A lender will, on occasion, forgive some portion of a borrower's debt, or reduce the principal balance. The general tax rule that applies to any debt forgiveness is that the amount forgiven is treated as taxable income to the borrower. Some exceptions to this rule are available, but, until 2007, when a lender forgave some portion of a mortgage debt for which the borrower was personally liable (such as in so-called "short sales," foreclosures and "workouts"), the borrower was required to pay tax on the debt forgiven.
A law enacted in 2007 provided temporary relief to troubled borrowers when some portion of mortgage debt is forgiven and the mortgage covers the borrower's principal residence. That relief has expired and been extended several times. The latest extension provided relief for debt forgiven through December 31, 2016.
I am a real estate professional. What does this mean for my business?
Relief from the cancellation of indebtedness rules has facilitated the sale of homes in areas where home prices have declined or where foreclosures have occurred. In addition, providing tax relief would correct the unfair circumstance in which the only individuals who paid tax on the sale of a residence are fortunate sellers who have gains of more than $250,000/$500,000, and unfortunate sellers who have seen the value of their property decline to a level below what it is worth.
Short sale relief continues to be an urgent need for sellers in certain areas of the country where home prices still have not rebounded.
NAR supports an exclusion from taxation of the phantom income generated when all or a portion of a mortgage on a primary residence is forgiven.
There should be no taxable event when a lender forgives some portion of a debt in a short sale, foreclosure, bank workout or similar situation.
An individual or family that has incurred a loss on the sale of their principal residence has suffered what is, for most, the biggest economic loss of their lifetime. It is unreasonable and unfair to require that they also pay tax on the phantom income associated with debt cancellation, especially because there will be no cash proceeds from the sale.
Over the past several years, expiring tax provisions have often languished in Congress until after they expire. Most have been reinstated on a retroactive basis.
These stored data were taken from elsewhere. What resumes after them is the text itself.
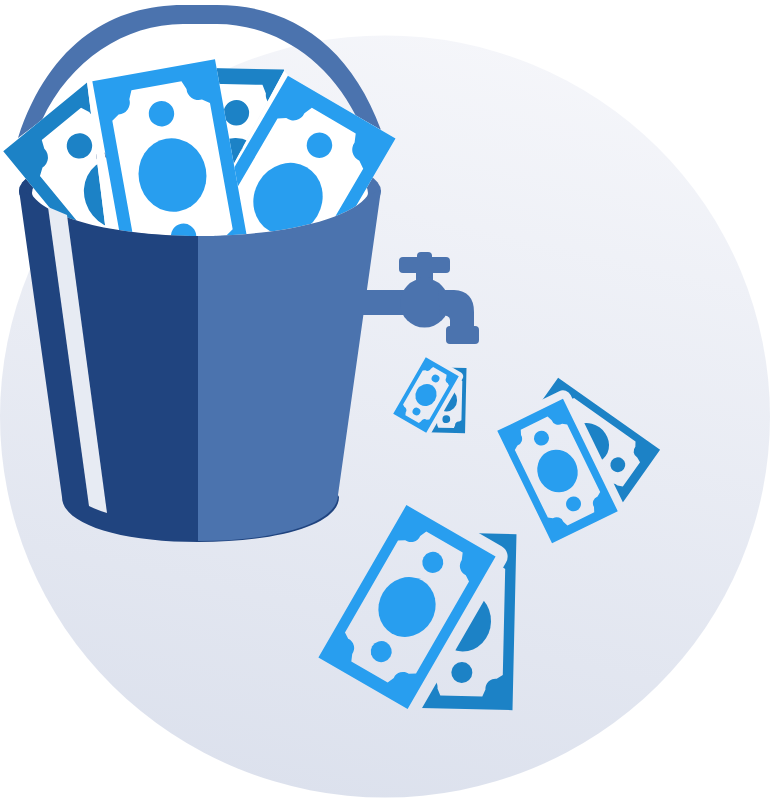
<!DOCTYPE html>
<html lang="en">
<head>
<meta charset="utf-8">
<title>Bucket of money with a tap</title>
<style>
:root {
  --navy: #20447f;
  --steel: #4b73ae;
  --sky: #289eef;
  --ocean: #1c82c6;
  --shine: #e7ebf3;
  --paper: #fff;
}
html, body { margin: 0; background: var(--paper); overflow: hidden; }
svg { display: block; width: 770px; height: 800px; }
.navy { fill: var(--navy); }
.steel { fill: var(--steel); }
.shine { fill: var(--shine); }
.paper { fill: var(--paper); }
.note-front { fill: var(--sky); }
.note-back { fill: var(--ocean); }
</style>
</head>
<body>
<svg viewBox="0 0 770 800" role="img" aria-label="A bucket full of banknotes with a tap that drips money">
  <defs>
    <linearGradient id="disc-shade" x1="0.62" y1="0" x2="0.4" y2="1">
      <stop offset="0" stop-color="#f5f6fa"/>
      <stop offset="1" stop-color="#dce1ed"/>
    </linearGradient>

    <rect id="sheet" x="-51.5" y="-88" width="103" height="176"/>
    <g id="note">
      <path fill-rule="evenodd" d="M-51.5 -88H51.5V88H-51.5Z M-21 -75H21L24 -68A10 10 0 0 0 35 -57L41 -53V53L35 57A10 10 0 0 0 24 68L21 75H-21L-24 68A10 10 0 0 0 -35 57L-41 53V-53L-35 -57A10 10 0 0 0 -24 -68Z"/>
      <ellipse rx="28" ry="30.5"/>
      <circle cy="-51.5" r="10.5"/>
      <circle cy="51.5" r="10.5"/>
    </g>

    <mask id="note-gap" maskUnits="userSpaceOnUse" x="-150" y="-150" width="300" height="300">
      <rect x="-150" y="-150" width="300" height="300" fill="#fff"/>
      <use href="#sheet" transform="rotate(30)" fill="#000" stroke="#000" stroke-width="24" stroke-linejoin="round"/>
    </mask>
    <g id="note-pair">
      <g mask="url(#note-gap)">
        <use href="#note" class="note-back" transform="translate(56 14) rotate(1.3)"/>
      </g>
      <use href="#note" class="note-front" transform="rotate(30)"/>
    </g>

    <clipPath id="above-rim">
      <path d="M0 0H770V195H368C350 220 280 236 198 236C120 236 50 220 32 195H0Z"/>
    </clipPath>
    <clipPath id="left-note-area"><path d="M0 50H83L107 240H0Z"/></clipPath>
    <clipPath id="rear-note-area"><path d="M150 50H284V71L225 180V240H150Z"/></clipPath>
    <clipPath id="rim-left"><rect x="0" y="100" width="198" height="150"/></clipPath>
  </defs>

  <ellipse id="disc" cx="385" cy="416.5" rx="385" ry="381" fill="url(#disc-shade)"/>

  <g id="bucket-back">
    <path class="steel" d="M18 138C50 40 115 5 183 5H217C290 5 350 45 381 130L356 116C325 55 270 24 217 24H183C125 24 70 60 42 120Z"/>
    <ellipse class="steel" cx="200" cy="191" rx="181" ry="45"/>
    <ellipse class="navy" cx="200" cy="191" rx="181" ry="45" clip-path="url(#rim-left)"/>
    <ellipse class="paper" cx="200" cy="193" rx="168" ry="43"/>
  </g>

  <g id="bucket-notes" clip-path="url(#above-rim)">
    <g clip-path="url(#left-note-area)">
      <g transform="translate(119 194) rotate(-39.4) scale(1.21)">
        <use href="#sheet" class="paper"/>
        <use href="#note" class="note-back"/>
      </g>
    </g>
    <g clip-path="url(#rear-note-area)">
      <g transform="translate(235 175) rotate(1.3) scale(1.21)">
        <use href="#sheet" class="paper"/>
        <use href="#note" class="note-back"/>
      </g>
    </g>
    <path class="paper" d="M284 71L288 75L236 168L228 175Z"/>
    <g transform="translate(288 199) rotate(30.3) scale(1.21)">
      <use href="#sheet" class="paper"/>
      <use href="#note" class="note-front"/>
    </g>
    <path class="paper" d="M87 82L92 81L120 240H107Z"/>
    <g transform="translate(172.5 175) rotate(-10.2) scale(1.21)">
      <use href="#sheet" class="paper"/>
      <use href="#note" class="note-front"/>
    </g>
  </g>

  <g id="bucket-front">
    <path class="navy" d="M19 190L32 195C50 220 120 236 198 236L339 497C339 524 280 542 198 542C120 542 62 524 62 497Z"/>
    <path class="steel" d="M198 236C280 236 350 220 368 195L381 190L338 495C338 522 280 541 198 541Z"/>
    <path class="shine" d="M48 207L67 215L107 513Q97 510 89 506Z"/>
  </g>

  <g id="tap" class="steel">
    <rect x="362" y="290" width="50" height="25"/>
    <circle cx="424.5" cy="303" r="24.5"/>
    <rect x="416" y="265" width="17" height="20"/>
    <rect x="417" y="252" width="15" height="26" rx="4"/>
    <rect x="399" y="257" width="51" height="16" rx="4"/>
    <path d="M438 290H454Q474 291 474 312V330H450V320Q450 315 440 315Z"/>
    <rect x="446" y="326" width="33" height="18" rx="4"/>
  </g>

  <g id="falling-notes">
    <use href="#note-pair" transform="translate(426 395) scale(.37)"/>
    <use href="#note-pair" transform="translate(557.5 471) rotate(-56) scale(.71)"/>
    <use href="#note-pair" transform="translate(407 607)"/>
  </g>
</svg>
</body>
</html>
However, with a great deal of attention now on tax reform, it is less certain that expiring tax provisions will be extended as a matter of course or on a timely basis. This is especially true since the enactment of the Protecting American Taxpayers From Tax Hikes Act in December 2015. This legislation extended some of the larger of the 50-plus expired provisions permanently, while others were extended for five years. Most others were extended only for two years, through 2016. The mortgage debt forgiveness provision was one of the two-year extensions. Thus, the provision expired on December 31, 2016.
While there is bipartisan interest in extending some of the tax provisions that expired at the end of 2016, including the mortgage debt tax relief provision, it is unclear when and whether these provisions will be acted upon. Congress has, over the past several years, gotten into a habit of allowing the expiring provisions to actually expire before acting on them, and then when they are extended, it has been on a retroactive basis. But with fewer large-scale provisions in the group of so-called “extenders,” most observers now believe that extending the remaining expiring provisions will be even harder than it has been in recent years. The fact that Congress will likely consider tax reform in 2017 also creates uncertainty about the outlook for the mortgage cancellation provision.
Nevertheless, this issue remains a high priority for NAR, which is actively encouraging Members of Congress to find consensus on extending this provision on a retroactive basis.
Federal Taxation Committee